Note: This article was written based upon my experience raising Arctic Char in land based farms using round tanks, rectangular raceways and resource friendly water recirculation aquaculture systems. This section is referenced and quoted by Fisheries and Oceans Canada. It can be found here.
|Char Ready For Market|
Research aimed at determining the suitability of Arctic Char as a cultured (farmed) species began in the late 70’s. The Freshwater Institute of the Department of Fisheries and Oceans, in Winnipeg, Manitoba and the Huntsman Marine Science Laboratory of New Brunswick, pioneered the early efforts in Canada.
Arctic Char were first investigated as an aquaculture species because it was expected that they would have low optimum temperature requirements and would grow well at the cold water temperatures present in numerous areas of Canada. It was also expected that Char would be an alternate species to Rainbow Trout and could provide producers with a unique product and a niche in seafood markets.
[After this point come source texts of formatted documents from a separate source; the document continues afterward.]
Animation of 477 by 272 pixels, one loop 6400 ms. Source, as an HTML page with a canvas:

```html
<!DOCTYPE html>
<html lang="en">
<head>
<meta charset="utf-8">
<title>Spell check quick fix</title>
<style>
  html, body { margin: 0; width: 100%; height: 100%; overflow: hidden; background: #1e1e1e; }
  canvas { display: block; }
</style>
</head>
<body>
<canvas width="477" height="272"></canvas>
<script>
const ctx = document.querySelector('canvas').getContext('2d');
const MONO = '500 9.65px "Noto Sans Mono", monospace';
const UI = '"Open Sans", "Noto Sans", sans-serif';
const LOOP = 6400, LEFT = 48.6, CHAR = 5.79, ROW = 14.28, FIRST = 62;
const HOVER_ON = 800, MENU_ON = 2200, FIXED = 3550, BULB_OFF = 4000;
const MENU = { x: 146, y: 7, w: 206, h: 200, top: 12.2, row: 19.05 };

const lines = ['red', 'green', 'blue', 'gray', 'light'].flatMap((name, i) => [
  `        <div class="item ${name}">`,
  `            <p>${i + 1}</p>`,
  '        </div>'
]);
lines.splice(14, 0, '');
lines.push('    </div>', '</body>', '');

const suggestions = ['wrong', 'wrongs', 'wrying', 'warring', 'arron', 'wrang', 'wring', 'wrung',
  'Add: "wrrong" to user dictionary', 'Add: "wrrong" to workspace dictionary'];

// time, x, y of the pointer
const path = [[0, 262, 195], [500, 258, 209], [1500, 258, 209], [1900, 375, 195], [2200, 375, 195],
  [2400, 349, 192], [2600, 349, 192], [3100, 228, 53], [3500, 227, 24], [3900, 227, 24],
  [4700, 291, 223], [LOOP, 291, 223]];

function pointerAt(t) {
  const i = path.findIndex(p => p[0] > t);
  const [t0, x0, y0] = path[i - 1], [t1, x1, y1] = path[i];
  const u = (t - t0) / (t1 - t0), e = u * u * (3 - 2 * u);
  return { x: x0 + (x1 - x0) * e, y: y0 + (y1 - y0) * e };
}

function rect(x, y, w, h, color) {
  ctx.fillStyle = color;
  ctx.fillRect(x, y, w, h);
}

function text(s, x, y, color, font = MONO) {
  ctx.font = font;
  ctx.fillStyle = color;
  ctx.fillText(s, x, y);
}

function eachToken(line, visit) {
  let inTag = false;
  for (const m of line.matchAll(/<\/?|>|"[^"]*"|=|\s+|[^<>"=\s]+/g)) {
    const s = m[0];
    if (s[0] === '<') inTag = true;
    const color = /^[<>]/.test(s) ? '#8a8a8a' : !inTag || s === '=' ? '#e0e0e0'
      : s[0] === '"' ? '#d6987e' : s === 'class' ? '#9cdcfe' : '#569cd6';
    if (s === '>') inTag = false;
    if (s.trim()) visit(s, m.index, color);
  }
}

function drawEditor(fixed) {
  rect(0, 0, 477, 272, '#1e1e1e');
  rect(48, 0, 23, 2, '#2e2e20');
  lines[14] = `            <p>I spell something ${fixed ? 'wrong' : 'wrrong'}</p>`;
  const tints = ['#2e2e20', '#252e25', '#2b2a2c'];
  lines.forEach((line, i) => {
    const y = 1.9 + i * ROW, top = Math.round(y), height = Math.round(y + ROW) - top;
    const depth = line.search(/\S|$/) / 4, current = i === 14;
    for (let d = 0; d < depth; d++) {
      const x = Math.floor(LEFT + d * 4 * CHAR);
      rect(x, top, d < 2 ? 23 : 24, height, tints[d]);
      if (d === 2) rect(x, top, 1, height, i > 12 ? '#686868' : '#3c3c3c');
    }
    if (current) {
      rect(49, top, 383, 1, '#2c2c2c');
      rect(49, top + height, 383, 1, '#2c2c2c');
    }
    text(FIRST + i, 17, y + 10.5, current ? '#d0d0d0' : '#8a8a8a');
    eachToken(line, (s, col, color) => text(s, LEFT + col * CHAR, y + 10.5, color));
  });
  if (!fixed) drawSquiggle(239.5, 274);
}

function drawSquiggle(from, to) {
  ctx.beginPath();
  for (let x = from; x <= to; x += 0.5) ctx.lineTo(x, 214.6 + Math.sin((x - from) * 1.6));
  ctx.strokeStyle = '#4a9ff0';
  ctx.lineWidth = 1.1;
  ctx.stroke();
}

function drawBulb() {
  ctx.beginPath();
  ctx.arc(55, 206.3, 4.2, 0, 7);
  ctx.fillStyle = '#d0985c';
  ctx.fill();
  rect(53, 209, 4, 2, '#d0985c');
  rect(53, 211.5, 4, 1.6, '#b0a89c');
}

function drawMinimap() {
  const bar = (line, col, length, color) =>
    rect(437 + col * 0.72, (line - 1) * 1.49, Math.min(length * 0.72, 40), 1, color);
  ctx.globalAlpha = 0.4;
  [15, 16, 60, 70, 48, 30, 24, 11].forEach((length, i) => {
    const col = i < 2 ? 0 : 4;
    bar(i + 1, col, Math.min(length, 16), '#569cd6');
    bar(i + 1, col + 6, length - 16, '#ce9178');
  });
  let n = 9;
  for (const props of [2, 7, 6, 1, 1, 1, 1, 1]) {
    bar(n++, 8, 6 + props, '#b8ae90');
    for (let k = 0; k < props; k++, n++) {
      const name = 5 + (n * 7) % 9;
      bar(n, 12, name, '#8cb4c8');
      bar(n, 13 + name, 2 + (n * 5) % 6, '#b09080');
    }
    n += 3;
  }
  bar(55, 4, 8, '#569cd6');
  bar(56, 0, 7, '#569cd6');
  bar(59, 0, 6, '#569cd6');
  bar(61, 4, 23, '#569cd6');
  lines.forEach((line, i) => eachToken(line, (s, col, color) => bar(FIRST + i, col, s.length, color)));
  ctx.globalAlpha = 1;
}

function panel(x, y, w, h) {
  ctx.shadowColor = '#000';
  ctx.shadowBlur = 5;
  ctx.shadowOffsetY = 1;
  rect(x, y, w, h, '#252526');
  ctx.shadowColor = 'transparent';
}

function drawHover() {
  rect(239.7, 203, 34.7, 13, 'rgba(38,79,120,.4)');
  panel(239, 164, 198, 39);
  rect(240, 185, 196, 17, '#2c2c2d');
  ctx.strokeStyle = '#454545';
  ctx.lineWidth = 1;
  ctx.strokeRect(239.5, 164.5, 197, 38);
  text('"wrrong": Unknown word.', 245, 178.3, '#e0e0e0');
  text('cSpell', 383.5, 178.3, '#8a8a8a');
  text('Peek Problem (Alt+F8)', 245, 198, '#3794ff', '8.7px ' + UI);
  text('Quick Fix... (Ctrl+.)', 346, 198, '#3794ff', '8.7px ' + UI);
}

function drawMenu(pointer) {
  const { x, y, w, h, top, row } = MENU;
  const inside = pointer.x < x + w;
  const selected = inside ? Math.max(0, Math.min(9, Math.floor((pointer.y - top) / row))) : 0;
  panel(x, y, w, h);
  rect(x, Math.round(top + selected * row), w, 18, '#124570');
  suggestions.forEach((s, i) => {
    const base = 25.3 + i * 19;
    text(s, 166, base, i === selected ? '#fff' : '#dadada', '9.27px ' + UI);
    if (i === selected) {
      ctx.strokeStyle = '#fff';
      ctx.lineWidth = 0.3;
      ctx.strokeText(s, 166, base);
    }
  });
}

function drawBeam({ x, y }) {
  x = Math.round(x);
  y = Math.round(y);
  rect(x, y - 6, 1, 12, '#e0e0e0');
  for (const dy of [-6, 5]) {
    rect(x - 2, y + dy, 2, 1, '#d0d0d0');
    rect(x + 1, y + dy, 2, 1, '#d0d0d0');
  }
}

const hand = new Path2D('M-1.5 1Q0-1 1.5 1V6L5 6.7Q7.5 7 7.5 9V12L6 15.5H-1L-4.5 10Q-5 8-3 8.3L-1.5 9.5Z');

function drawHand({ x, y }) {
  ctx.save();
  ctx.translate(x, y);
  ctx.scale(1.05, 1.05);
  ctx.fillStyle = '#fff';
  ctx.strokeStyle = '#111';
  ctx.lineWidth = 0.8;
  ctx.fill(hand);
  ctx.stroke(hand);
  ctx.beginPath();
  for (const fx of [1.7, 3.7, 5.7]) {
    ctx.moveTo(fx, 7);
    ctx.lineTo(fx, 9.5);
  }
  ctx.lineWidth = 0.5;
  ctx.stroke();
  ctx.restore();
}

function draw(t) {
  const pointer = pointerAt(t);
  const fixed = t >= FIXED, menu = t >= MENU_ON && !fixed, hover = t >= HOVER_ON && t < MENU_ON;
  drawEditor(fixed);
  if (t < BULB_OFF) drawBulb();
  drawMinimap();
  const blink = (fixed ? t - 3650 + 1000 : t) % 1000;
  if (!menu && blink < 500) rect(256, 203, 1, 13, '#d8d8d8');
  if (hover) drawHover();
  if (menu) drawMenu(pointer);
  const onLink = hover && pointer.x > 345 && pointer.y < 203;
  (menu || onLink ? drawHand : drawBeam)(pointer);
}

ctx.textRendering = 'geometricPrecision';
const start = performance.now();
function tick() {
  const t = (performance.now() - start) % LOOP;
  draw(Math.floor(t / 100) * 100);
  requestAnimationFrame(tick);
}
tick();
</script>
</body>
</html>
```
The initial research efforts concentrated on identifying the culture needs, growth characteristics and performance of Arctic Char in various types of fish farming systems. The Freshwater Institute (D.F.O. Canada) also distributed small batches of char eggs to producers in Canada, these producers in return helped determine the suitability of Char in a commercial setting. Many present day commercial farm breeding stocks have been developed largely from these sources.
Farm production of Arctic Char in Canada is presently emerging beyond the development stage. Individual farmers and companies are raising the fish in Nova Scotia, PEI, New Brunswick, Ontario, Manitoba and the North West Territories. Commercial production is also increasing in Iceland, Norway and other European countries. Estimates are that between 950,000 and 1,300,000 kgs of finished char products were marketed from those sources last year. In the USA Charr farming takes place in the West Virginia and in Washington State.
Why Farm Arctic Char
There are many factors that are influencing farm management decisions to increase or begin Arctic Char farming. These can be summarized as follows:
• There is a strong desire among reputable seafood buyers to have consistent supplies of quality Arctic Char that are available fresh year round. Arctic Char is seen as a gourmet niche seafood product, a unique "sexy" fish with high end market appeal. Catches of wild caught fish are declining and the supply is generally seasonal from fishery sources.
• Existing Market Demand shortfalls. The supply of Arctic Char does not meet the existing volume requirements of the marketplace. At the food service level, chefs often choose it as a better environmental choice than farmed salmon or rainbow trout. In addition as more chefs become familiar with char new demand is being created due to it's unique appeal.
• Acceptable growth performance of Arctic Char in land based farms, that use high rate water recirculation systems has been demonstrated. This factor contributes numerous benefits including maximizing production while reducing the tank space needed, reducing water requirements, reducing effluent and conserving energy by lowering requirements for water temperature control. Less energy is required to maintain water temperatures near optimum levels for best growth.
The above factors combine to create a farm development and market opportunity to produce a product that is in strong demand and known to be a fish species of high regard. The Arctic Char also adapts well to farming in enclosed land based farms, providing the opportunity to reduce resource requirements, create higher security against disease and stock escapement while achieving eco-friendly methods. This section continues on the next page titled Farm attributes of Arctic Char
|Farm Raised Mature Arctic Char|
The New England Aquarium lists farm raised Arctic Char as an ocean friendly species. They call it an excellent choice. The following quote is from their website:
Farmed Arctic char is generally very high quality. Do not judge by the color—Arctic char can range from a pale orange-pink to a bright red, depending upon where or how it was raised. Look for Arctic char farmed in Iceland, Norway, Canada or the United States. New England Aquarium Arctic Char Page.